Every line of the records below from the line with "L139 69 L137" up to and including the line with "271 L154 272" must be reproduced exactly, and no line outside that range.

BEGIN

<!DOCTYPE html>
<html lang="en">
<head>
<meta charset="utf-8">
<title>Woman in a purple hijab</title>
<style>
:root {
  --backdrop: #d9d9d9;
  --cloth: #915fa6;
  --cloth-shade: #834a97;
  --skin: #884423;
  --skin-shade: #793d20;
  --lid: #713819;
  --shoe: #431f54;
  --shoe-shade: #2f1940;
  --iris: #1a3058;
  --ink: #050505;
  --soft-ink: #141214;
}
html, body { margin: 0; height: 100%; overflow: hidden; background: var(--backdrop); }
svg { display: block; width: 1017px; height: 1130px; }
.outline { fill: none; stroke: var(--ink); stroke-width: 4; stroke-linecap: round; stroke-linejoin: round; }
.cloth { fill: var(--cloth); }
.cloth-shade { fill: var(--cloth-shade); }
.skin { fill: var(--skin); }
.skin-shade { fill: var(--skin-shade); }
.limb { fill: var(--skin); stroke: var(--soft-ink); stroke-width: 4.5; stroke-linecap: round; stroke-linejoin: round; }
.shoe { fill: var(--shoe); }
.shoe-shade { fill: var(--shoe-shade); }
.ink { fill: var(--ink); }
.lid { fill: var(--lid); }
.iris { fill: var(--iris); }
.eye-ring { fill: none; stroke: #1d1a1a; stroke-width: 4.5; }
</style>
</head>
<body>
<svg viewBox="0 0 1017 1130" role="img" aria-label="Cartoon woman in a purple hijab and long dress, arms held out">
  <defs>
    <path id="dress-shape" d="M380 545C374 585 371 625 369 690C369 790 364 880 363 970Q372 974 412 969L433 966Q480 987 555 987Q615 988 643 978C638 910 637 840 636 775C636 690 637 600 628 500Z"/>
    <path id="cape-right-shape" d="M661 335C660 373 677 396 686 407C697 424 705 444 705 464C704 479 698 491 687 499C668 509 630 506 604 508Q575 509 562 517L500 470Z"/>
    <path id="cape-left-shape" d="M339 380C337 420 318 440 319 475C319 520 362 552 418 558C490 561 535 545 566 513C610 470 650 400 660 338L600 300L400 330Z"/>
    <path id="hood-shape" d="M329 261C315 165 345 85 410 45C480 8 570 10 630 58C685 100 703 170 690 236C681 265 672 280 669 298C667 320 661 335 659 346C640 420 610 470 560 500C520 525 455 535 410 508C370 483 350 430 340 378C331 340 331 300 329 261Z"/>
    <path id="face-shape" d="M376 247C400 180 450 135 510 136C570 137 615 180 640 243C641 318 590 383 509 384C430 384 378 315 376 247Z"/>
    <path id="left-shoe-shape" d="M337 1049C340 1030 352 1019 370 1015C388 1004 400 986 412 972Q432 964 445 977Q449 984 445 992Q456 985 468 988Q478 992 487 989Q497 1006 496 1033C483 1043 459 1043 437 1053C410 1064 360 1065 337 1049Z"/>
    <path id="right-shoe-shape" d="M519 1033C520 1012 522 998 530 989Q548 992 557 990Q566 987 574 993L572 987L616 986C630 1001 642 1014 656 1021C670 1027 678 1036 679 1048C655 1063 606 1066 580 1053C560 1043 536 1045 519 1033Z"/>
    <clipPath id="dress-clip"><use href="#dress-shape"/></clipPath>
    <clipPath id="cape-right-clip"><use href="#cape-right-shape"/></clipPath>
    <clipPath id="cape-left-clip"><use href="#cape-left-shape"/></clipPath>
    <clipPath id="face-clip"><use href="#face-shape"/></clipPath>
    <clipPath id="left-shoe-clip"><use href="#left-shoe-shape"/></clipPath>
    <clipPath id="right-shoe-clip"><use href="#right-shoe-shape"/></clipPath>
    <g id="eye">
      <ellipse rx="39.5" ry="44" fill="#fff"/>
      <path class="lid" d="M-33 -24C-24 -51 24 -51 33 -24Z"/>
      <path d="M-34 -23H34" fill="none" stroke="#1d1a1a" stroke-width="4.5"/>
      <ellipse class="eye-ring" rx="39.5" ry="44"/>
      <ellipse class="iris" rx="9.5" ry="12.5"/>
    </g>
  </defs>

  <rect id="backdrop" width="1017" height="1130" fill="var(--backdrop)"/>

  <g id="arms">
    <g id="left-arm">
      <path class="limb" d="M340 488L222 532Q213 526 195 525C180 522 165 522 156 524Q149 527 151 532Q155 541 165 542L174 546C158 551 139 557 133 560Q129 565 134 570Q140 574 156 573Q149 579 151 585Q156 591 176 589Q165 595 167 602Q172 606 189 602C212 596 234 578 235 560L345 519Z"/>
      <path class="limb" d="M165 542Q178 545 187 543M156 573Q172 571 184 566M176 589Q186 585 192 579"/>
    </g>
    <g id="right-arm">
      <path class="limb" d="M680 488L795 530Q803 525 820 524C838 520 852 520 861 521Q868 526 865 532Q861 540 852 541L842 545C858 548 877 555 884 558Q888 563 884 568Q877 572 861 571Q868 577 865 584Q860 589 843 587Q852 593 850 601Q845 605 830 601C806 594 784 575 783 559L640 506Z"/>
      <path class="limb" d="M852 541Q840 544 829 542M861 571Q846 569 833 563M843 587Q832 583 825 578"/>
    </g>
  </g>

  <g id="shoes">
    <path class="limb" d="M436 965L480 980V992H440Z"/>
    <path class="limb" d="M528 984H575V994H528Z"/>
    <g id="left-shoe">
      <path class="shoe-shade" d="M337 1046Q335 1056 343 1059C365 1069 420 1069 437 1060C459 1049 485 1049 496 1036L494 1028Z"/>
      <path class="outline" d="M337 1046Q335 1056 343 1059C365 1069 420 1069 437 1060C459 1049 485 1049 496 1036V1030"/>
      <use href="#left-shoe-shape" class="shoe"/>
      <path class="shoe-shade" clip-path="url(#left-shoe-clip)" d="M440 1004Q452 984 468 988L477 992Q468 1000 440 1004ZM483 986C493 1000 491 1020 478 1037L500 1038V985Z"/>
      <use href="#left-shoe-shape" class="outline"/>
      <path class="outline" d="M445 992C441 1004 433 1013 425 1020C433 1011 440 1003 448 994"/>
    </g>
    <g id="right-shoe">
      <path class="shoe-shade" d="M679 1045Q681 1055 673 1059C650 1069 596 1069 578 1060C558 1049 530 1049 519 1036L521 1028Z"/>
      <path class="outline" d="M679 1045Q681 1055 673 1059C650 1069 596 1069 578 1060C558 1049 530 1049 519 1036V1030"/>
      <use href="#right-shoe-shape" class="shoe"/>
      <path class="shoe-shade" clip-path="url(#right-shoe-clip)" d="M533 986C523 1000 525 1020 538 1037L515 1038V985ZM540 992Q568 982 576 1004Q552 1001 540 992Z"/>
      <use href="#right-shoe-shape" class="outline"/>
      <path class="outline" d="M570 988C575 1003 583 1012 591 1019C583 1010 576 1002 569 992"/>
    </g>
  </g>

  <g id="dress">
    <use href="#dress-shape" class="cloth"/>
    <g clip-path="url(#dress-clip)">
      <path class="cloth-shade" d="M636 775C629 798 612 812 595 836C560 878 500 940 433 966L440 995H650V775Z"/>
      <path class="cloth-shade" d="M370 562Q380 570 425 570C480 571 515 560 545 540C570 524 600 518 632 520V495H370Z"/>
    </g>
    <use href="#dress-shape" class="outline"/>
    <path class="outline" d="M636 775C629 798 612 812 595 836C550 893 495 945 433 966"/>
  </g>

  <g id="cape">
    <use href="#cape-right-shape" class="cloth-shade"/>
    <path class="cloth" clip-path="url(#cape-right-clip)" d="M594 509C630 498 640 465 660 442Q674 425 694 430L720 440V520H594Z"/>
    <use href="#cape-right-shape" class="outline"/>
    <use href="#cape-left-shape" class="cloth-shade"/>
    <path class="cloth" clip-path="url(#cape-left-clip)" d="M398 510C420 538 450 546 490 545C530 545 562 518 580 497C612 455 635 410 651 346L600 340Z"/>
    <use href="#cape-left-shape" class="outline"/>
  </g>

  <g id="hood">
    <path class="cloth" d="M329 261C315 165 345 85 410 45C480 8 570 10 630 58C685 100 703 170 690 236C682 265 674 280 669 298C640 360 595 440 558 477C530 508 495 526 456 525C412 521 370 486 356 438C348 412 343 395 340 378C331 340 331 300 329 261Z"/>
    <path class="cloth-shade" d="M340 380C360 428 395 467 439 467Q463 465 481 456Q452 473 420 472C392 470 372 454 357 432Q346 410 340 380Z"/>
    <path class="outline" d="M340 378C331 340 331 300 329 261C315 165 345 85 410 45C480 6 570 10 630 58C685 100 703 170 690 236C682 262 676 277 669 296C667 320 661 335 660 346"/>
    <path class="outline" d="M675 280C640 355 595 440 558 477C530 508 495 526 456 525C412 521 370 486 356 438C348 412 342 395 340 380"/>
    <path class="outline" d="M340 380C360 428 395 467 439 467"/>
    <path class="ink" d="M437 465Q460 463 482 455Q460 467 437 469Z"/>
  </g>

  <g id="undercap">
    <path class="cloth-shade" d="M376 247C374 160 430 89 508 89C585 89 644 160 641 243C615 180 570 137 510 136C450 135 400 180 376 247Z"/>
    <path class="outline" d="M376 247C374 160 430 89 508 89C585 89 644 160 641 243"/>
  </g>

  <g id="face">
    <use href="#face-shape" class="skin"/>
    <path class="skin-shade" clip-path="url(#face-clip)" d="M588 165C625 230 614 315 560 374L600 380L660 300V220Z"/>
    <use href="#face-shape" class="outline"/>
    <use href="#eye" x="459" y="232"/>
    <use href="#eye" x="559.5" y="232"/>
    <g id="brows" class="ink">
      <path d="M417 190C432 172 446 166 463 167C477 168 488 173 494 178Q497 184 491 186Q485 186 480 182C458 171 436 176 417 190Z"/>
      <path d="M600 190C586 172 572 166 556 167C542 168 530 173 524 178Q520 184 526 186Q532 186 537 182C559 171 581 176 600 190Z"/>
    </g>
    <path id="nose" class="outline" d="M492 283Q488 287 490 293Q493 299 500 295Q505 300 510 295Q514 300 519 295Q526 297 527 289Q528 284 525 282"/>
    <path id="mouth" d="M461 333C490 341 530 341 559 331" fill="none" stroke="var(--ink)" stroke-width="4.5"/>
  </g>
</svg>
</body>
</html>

END
BEGIN

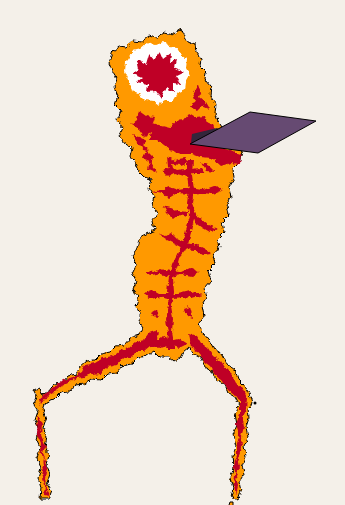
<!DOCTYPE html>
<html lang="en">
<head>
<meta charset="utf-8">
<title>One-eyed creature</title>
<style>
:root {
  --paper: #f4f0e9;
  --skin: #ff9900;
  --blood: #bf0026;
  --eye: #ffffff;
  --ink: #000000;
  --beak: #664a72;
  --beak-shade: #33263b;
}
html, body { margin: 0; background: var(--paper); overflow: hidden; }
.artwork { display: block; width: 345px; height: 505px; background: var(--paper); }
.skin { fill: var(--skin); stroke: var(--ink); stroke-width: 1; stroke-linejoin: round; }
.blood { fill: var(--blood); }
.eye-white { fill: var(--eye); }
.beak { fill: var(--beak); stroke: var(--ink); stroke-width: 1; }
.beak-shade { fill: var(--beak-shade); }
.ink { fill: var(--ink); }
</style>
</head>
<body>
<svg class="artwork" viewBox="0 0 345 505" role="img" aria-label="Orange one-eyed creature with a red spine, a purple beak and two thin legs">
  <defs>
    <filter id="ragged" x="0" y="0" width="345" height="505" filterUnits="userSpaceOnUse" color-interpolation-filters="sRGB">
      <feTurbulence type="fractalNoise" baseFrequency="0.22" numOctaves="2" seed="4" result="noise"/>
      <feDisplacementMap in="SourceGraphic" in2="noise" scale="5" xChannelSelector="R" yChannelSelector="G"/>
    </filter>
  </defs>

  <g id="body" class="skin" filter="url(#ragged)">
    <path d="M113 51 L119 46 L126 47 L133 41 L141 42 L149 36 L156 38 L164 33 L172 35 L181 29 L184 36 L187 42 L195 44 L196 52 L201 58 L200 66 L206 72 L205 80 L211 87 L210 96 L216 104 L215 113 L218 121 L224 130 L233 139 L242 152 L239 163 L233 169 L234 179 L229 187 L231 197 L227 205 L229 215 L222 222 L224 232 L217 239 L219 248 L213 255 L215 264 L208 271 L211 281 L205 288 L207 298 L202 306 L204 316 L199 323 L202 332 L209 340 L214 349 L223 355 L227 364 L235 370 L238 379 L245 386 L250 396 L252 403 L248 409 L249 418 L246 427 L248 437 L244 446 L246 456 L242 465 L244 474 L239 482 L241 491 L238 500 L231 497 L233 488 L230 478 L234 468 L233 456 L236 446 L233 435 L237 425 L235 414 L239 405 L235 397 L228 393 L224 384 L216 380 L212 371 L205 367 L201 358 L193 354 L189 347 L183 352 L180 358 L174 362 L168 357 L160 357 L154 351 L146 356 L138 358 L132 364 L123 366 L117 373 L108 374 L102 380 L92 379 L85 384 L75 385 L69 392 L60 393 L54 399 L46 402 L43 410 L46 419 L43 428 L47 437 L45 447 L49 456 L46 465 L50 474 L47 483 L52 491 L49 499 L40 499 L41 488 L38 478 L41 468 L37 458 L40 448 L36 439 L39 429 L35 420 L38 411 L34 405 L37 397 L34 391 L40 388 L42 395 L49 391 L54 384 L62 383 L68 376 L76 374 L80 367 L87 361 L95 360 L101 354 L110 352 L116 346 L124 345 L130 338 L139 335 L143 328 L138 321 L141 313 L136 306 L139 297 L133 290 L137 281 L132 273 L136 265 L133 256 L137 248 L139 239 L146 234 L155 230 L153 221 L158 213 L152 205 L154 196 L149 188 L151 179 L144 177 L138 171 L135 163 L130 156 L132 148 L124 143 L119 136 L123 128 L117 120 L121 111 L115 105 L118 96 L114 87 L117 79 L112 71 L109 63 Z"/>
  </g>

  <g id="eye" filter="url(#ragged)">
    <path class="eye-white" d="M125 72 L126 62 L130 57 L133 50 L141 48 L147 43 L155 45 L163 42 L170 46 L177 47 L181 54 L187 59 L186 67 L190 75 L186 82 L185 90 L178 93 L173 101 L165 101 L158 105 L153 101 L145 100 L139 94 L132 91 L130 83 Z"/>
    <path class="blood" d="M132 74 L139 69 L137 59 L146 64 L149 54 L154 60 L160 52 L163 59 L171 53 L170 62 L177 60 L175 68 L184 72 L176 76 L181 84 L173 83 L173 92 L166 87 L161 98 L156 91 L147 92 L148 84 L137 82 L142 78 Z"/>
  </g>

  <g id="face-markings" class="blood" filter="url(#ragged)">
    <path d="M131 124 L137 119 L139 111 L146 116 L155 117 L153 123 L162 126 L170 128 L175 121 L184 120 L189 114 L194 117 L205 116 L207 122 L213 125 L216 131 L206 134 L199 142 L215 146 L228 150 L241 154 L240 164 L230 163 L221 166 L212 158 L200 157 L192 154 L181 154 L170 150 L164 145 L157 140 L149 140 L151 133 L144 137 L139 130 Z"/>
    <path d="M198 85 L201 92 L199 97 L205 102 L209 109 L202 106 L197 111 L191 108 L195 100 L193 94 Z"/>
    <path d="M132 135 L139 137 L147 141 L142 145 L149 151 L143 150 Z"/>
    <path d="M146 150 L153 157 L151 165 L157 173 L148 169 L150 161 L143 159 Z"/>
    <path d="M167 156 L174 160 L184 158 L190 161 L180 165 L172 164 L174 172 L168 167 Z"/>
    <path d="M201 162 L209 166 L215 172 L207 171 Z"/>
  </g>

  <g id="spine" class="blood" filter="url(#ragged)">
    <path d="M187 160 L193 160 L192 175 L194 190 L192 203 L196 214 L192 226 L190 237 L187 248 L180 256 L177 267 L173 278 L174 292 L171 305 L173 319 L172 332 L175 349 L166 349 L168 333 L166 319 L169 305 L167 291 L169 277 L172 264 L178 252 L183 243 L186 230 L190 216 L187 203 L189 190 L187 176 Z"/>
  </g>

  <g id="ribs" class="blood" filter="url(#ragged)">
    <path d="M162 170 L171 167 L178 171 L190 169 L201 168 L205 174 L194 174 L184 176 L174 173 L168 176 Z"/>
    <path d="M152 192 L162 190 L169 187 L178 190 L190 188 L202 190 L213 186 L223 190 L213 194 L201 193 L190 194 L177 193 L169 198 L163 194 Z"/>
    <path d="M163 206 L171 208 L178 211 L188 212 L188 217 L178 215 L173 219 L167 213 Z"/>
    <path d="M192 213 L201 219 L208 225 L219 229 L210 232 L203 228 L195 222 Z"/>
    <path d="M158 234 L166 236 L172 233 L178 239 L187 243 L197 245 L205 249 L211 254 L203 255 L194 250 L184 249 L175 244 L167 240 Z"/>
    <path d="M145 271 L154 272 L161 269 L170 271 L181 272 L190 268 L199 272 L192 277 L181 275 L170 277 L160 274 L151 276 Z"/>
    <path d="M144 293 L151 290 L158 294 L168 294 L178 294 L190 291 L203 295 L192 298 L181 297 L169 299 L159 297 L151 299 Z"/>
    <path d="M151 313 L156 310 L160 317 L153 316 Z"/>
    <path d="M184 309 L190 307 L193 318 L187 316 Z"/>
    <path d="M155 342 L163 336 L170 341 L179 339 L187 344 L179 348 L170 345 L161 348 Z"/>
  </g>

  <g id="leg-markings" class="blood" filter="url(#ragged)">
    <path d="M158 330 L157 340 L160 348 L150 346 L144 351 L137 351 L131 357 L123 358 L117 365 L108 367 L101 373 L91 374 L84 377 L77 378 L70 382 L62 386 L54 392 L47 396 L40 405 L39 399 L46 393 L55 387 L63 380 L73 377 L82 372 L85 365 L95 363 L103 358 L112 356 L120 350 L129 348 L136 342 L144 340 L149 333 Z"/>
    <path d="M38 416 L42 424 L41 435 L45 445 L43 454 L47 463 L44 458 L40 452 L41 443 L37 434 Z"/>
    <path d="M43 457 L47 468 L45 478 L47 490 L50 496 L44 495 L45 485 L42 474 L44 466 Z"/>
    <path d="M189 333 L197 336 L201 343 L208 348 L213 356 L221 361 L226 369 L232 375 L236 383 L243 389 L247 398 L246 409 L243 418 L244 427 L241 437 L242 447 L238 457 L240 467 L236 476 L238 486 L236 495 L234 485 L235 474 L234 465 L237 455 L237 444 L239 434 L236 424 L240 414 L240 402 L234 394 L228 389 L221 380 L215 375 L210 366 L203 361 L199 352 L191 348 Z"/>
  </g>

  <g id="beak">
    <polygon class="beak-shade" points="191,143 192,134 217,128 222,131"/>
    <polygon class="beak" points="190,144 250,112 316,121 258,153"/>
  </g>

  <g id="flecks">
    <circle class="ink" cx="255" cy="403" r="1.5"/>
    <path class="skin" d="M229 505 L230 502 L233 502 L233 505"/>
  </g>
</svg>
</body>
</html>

END

#### [RESPONSE TO THIS TASK]
    <path class="blood" d="M132 74 L139 69 L137 59 L146 64 L149 54 L154 60 L160 52 L163 59 L171 53 L170 62 L177 60 L175 68 L184 72 L176 76 L181 84 L173 83 L173 92 L166 87 L161 98 L156 91 L147 92 L148 84 L137 82 L142 78 Z"/>
  </g>

  <g id="face-markings" class="blood" filter="url(#ragged)">
    <path d="M131 124 L137 119 L139 111 L146 116 L155 117 L153 123 L162 126 L170 128 L175 121 L184 120 L189 114 L194 117 L205 116 L207 122 L213 125 L216 131 L206 134 L199 142 L215 146 L228 150 L241 154 L240 164 L230 163 L221 166 L212 158 L200 157 L192 154 L181 154 L170 150 L164 145 L157 140 L149 140 L151 133 L144 137 L139 130 Z"/>
    <path d="M198 85 L201 92 L199 97 L205 102 L209 109 L202 106 L197 111 L191 108 L195 100 L193 94 Z"/>
    <path d="M132 135 L139 137 L147 141 L142 145 L149 151 L143 150 Z"/>
    <path d="M146 150 L153 157 L151 165 L157 173 L148 169 L150 161 L143 159 Z"/>
    <path d="M167 156 L174 160 L184 158 L190 161 L180 165 L172 164 L174 172 L168 167 Z"/>
    <path d="M201 162 L209 166 L215 172 L207 171 Z"/>
  </g>

  <g id="spine" class="blood" filter="url(#ragged)">
    <path d="M187 160 L193 160 L192 175 L194 190 L192 203 L196 214 L192 226 L190 237 L187 248 L180 256 L177 267 L173 278 L174 292 L171 305 L173 319 L172 332 L175 349 L166 349 L168 333 L166 319 L169 305 L167 291 L169 277 L172 264 L178 252 L183 243 L186 230 L190 216 L187 203 L189 190 L187 176 Z"/>
  </g>

  <g id="ribs" class="blood" filter="url(#ragged)">
    <path d="M162 170 L171 167 L178 171 L190 169 L201 168 L205 174 L194 174 L184 176 L174 173 L168 176 Z"/>
    <path d="M152 192 L162 190 L169 187 L178 190 L190 188 L202 190 L213 186 L223 190 L213 194 L201 193 L190 194 L177 193 L169 198 L163 194 Z"/>
    <path d="M163 206 L171 208 L178 211 L188 212 L188 217 L178 215 L173 219 L167 213 Z"/>
    <path d="M192 213 L201 219 L208 225 L219 229 L210 232 L203 228 L195 222 Z"/>
    <path d="M158 234 L166 236 L172 233 L178 239 L187 243 L197 245 L205 249 L211 254 L203 255 L194 250 L184 249 L175 244 L167 240 Z"/>
    <path d="M145 271 L154 272 L161 269 L170 271 L181 272 L190 268 L199 272 L192 277 L181 275 L170 277 L160 274 L151 276 Z"/>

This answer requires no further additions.